* _WHAT IS NEEDED_
If a line in the listing below includes the word "label", pick it out.

[[ DATA SHOWN open ]]

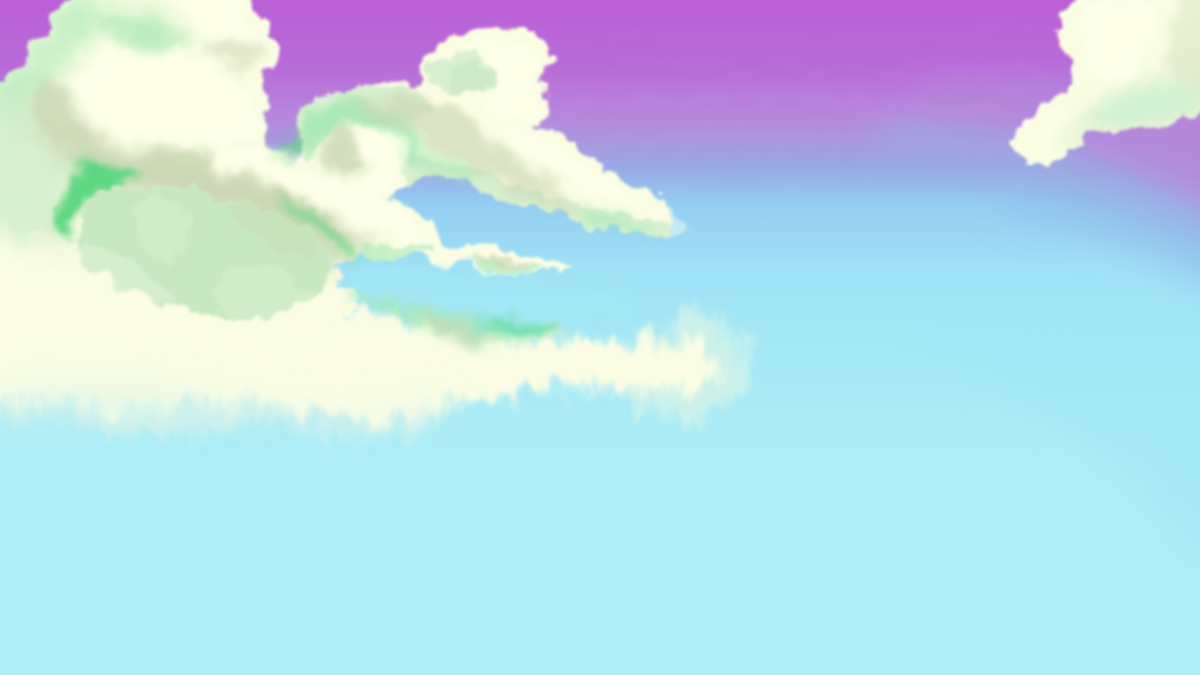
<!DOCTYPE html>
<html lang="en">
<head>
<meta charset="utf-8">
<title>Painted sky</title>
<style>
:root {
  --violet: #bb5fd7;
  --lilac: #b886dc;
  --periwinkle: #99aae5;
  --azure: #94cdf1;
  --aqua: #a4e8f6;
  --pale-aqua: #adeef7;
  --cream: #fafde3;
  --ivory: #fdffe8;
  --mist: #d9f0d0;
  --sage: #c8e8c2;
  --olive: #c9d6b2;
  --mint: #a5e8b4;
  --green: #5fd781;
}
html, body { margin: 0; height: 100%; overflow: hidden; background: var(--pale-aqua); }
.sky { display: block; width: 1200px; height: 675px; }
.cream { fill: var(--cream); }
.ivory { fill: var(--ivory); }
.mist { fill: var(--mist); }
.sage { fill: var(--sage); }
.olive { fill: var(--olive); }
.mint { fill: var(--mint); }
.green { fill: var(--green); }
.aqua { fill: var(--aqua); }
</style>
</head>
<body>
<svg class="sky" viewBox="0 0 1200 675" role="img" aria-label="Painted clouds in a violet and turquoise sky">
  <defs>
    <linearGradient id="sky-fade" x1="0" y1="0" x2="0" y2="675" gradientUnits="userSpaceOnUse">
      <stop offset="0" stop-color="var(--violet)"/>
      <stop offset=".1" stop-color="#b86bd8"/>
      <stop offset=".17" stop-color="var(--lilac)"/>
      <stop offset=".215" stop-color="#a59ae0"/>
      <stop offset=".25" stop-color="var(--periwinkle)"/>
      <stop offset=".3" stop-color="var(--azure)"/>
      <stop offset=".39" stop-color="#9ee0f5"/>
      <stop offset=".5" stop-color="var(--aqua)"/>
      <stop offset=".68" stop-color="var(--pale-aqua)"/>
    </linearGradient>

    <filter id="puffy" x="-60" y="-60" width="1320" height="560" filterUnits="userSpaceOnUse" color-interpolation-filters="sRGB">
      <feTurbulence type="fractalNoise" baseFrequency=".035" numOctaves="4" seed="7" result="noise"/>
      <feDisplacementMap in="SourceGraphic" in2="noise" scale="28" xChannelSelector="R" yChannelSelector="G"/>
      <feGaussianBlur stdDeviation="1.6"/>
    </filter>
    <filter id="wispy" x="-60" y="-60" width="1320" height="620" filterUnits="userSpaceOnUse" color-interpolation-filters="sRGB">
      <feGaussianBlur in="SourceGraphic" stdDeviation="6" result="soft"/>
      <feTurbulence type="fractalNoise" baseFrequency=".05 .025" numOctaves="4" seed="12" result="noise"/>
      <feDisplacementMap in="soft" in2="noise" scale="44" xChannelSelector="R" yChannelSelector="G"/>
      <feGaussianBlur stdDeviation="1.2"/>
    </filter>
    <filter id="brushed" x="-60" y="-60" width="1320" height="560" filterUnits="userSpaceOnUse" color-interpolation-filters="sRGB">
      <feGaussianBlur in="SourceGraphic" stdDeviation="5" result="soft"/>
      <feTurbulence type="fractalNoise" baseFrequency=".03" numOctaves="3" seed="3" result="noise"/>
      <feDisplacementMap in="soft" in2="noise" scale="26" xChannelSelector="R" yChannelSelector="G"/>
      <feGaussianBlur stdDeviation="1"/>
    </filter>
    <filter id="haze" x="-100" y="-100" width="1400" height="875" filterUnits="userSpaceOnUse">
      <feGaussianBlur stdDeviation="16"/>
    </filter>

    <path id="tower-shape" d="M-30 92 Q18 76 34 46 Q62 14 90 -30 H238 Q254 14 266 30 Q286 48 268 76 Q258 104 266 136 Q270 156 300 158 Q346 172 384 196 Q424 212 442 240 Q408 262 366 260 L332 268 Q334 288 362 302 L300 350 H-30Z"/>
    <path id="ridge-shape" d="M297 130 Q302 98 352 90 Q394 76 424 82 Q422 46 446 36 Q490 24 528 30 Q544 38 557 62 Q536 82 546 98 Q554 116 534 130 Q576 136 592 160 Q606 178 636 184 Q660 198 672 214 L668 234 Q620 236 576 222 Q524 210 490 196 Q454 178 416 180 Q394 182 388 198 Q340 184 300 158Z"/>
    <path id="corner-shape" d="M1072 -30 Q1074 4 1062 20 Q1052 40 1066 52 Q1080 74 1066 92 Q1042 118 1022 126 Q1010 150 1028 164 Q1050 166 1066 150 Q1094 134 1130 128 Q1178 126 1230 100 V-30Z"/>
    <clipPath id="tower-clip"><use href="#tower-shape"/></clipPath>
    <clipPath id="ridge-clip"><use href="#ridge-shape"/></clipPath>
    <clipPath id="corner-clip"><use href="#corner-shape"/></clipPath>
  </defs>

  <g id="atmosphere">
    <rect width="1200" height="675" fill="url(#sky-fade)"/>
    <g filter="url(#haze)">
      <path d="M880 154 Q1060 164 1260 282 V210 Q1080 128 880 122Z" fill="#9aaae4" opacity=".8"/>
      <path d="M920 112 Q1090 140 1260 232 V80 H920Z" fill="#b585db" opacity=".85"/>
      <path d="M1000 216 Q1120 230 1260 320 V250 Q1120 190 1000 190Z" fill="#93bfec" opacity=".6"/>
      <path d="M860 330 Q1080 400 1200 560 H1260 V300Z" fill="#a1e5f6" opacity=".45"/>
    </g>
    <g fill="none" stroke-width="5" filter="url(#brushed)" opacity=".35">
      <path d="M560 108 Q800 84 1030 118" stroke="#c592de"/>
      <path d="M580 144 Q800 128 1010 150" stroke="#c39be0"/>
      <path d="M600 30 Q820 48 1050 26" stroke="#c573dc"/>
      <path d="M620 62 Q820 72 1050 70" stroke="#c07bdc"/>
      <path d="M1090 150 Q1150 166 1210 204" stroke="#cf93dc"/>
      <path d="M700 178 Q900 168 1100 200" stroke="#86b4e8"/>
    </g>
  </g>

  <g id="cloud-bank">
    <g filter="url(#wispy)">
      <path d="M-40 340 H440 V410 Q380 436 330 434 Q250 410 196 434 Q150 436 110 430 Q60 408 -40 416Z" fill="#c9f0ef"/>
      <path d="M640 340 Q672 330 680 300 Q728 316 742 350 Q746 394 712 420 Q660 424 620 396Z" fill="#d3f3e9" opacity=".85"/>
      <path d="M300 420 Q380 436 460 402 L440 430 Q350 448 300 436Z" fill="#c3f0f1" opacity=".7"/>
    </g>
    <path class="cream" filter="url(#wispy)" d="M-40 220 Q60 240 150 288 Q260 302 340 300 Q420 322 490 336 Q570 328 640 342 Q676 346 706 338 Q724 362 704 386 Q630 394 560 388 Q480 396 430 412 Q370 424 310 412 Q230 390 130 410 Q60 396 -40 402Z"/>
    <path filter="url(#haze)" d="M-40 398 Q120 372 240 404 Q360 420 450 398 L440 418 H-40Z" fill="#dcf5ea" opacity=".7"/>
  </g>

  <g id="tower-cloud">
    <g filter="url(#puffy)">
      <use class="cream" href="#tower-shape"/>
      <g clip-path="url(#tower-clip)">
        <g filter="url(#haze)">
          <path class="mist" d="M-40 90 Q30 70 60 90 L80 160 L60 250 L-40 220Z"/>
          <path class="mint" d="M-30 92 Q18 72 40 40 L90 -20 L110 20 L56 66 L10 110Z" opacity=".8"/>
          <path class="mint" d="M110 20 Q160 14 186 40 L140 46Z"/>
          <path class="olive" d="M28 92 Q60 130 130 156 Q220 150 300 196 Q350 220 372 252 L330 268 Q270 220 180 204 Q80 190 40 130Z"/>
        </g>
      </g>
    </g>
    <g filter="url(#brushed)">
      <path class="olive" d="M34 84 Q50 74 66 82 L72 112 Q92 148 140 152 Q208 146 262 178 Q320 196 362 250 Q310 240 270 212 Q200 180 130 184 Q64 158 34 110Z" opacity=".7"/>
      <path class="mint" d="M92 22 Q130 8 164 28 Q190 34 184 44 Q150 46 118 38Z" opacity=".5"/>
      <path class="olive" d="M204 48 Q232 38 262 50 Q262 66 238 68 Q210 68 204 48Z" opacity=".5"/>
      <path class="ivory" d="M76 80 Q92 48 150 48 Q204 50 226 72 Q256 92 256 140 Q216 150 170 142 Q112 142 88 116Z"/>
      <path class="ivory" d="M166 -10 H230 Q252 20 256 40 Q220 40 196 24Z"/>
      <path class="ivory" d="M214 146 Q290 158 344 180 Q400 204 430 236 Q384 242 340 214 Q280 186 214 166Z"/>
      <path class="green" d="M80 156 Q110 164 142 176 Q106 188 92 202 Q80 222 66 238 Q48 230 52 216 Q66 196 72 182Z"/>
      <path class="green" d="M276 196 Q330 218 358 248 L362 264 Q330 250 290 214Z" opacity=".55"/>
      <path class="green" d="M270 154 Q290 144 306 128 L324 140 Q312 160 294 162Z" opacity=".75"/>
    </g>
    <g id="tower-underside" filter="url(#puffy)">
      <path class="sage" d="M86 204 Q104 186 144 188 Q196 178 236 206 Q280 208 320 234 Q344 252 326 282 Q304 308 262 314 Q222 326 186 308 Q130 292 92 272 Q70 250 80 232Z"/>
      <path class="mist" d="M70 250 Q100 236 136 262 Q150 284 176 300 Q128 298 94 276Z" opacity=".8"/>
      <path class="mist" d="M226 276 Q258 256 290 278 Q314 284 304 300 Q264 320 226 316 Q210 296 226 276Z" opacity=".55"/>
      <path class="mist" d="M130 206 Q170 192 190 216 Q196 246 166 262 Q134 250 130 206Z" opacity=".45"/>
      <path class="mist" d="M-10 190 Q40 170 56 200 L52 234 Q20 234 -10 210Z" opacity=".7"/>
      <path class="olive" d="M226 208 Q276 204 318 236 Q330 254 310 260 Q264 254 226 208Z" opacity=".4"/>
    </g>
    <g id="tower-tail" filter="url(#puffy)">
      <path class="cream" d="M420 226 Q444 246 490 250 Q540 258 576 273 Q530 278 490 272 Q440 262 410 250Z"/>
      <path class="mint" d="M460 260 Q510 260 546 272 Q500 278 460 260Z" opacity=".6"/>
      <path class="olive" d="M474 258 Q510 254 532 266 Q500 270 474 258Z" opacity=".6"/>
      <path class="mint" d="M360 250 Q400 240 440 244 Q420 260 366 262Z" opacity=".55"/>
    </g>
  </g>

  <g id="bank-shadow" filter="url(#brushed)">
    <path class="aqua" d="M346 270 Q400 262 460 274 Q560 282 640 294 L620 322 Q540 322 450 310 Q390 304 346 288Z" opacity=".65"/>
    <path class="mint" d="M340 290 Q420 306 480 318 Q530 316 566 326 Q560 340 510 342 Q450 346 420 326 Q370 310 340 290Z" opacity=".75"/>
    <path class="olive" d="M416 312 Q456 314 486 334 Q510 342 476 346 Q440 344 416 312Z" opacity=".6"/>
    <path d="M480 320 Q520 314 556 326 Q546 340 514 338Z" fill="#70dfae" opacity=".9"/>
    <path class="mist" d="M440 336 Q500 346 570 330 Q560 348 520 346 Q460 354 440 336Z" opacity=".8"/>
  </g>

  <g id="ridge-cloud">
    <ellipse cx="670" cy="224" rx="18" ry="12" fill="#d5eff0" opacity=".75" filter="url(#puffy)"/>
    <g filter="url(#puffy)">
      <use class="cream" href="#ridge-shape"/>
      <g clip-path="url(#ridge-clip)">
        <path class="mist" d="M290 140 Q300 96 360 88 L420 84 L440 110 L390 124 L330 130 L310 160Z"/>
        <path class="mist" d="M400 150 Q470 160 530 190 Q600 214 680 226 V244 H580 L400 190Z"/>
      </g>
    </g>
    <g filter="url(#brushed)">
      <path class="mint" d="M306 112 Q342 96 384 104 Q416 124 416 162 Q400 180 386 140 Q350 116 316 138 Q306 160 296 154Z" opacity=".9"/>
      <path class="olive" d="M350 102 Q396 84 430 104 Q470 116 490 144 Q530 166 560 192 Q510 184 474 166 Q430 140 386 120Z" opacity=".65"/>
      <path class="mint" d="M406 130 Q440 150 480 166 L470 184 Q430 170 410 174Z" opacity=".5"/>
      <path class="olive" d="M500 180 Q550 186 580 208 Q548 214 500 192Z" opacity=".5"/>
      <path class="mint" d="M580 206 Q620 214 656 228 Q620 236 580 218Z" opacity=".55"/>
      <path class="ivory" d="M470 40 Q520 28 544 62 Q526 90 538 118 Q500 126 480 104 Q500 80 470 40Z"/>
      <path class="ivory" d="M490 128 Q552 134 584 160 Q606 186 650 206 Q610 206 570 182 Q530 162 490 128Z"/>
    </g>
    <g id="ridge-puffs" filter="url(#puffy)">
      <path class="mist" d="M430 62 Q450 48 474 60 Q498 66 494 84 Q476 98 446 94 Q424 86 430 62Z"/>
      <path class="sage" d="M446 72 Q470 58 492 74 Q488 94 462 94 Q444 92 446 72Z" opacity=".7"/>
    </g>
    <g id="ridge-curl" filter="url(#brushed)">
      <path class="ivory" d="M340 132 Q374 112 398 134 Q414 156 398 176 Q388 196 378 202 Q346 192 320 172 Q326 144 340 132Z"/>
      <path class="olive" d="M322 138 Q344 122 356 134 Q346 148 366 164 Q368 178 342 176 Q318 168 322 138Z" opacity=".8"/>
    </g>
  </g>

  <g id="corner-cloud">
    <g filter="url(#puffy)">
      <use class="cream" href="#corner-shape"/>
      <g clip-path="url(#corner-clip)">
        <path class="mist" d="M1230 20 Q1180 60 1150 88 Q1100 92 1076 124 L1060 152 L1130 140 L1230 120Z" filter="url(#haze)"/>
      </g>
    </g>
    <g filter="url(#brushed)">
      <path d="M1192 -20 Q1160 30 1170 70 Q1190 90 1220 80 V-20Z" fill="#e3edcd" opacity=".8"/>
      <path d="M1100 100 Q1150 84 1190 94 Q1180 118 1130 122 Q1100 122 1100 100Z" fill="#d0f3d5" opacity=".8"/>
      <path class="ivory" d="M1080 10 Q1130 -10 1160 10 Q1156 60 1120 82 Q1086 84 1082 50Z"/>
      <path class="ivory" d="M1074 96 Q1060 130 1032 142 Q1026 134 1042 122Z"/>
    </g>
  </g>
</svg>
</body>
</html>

[[ DATA SHOWN closed ]]
[[ DATA SHOWN open ]]

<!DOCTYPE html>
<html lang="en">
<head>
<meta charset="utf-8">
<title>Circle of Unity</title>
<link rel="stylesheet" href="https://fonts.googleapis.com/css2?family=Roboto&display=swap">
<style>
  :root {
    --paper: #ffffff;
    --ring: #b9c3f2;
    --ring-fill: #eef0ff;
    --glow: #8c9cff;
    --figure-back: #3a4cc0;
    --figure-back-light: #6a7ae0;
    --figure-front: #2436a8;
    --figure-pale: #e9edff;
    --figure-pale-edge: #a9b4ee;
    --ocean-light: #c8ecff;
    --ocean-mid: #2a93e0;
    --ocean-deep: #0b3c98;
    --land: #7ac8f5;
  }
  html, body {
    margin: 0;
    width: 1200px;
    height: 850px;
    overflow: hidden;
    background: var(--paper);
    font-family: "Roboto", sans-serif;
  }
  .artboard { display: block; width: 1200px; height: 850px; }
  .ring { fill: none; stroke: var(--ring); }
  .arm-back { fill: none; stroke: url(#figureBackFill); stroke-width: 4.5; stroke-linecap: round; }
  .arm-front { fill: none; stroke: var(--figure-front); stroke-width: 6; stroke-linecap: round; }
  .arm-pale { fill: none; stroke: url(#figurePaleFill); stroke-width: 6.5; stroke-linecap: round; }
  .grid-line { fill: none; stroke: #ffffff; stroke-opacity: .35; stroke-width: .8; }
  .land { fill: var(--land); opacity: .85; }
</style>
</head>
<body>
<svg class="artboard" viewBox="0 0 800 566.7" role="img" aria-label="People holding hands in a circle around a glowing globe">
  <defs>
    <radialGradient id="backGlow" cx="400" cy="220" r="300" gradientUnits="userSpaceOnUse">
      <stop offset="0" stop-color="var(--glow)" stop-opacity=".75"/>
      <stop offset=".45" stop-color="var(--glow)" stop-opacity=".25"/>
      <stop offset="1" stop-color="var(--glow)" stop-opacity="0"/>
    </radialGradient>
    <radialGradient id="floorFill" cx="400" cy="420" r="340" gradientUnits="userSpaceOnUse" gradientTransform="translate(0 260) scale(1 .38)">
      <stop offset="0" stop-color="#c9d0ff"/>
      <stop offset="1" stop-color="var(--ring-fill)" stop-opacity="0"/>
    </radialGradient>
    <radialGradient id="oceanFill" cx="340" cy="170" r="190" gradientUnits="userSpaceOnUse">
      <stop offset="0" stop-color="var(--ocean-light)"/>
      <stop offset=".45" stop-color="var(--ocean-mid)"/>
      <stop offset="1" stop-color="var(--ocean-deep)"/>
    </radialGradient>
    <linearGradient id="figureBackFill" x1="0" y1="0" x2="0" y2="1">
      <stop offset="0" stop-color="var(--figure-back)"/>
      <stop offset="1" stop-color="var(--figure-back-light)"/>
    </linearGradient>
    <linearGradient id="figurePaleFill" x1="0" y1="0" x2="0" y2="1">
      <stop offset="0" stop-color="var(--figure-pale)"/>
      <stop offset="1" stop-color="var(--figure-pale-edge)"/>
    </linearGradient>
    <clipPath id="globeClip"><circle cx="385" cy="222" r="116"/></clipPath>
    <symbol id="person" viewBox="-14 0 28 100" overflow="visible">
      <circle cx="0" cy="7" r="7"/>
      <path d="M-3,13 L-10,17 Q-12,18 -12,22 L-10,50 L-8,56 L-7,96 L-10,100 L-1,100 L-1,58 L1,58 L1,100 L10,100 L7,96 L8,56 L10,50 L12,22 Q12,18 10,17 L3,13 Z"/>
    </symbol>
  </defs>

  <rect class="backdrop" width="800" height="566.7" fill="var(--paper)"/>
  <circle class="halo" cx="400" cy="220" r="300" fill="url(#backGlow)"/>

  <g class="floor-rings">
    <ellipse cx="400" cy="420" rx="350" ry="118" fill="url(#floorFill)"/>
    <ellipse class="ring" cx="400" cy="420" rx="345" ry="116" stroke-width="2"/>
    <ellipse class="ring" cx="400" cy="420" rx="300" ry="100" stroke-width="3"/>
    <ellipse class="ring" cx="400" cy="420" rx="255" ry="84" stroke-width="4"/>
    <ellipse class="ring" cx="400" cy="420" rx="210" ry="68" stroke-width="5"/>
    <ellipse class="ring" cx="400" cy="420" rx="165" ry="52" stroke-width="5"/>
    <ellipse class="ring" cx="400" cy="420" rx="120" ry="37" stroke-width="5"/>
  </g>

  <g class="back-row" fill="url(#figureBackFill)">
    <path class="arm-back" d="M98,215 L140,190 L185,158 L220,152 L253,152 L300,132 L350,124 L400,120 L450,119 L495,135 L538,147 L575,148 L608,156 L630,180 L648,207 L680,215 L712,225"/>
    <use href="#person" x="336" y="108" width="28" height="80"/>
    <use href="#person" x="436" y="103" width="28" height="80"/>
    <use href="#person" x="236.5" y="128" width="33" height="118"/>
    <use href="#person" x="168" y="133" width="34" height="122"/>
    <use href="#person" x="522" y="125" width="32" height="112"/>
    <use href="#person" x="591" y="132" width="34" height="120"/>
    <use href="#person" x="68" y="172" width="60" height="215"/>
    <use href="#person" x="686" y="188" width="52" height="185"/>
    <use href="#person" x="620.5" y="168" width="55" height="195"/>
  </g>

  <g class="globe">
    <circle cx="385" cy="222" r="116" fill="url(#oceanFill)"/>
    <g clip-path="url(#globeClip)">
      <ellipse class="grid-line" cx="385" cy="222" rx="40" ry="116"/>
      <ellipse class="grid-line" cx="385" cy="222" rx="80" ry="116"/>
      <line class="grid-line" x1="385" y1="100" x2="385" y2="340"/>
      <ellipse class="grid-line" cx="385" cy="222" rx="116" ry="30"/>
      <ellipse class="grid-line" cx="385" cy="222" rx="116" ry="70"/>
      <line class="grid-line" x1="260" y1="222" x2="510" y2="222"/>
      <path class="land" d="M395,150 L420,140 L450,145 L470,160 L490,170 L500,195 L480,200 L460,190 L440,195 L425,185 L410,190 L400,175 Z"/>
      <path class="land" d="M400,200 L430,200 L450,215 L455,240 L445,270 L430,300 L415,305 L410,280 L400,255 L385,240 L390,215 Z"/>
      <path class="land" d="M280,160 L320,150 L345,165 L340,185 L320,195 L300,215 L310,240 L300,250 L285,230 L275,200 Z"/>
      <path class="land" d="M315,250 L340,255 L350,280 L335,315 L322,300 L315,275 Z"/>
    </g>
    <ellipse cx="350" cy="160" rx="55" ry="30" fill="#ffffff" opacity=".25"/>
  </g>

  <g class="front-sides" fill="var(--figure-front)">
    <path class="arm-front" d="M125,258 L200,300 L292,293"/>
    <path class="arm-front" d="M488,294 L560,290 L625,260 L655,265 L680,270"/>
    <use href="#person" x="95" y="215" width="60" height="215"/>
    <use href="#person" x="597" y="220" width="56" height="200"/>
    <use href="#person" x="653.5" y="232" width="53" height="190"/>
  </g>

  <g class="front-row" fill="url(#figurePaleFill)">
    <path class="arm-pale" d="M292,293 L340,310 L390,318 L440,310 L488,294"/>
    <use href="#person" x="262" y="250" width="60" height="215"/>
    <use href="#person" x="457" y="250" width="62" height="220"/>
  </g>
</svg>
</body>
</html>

[[ DATA SHOWN closed ]]

* _COMPLETED TASK_
<svg class="sky" viewBox="0 0 1200 675" role="img" aria-label="Painted clouds in a violet and turquoise sky">
<svg class="artboard" viewBox="0 0 800 566.7" role="img" aria-label="People holding hands in a circle around a glowing globe">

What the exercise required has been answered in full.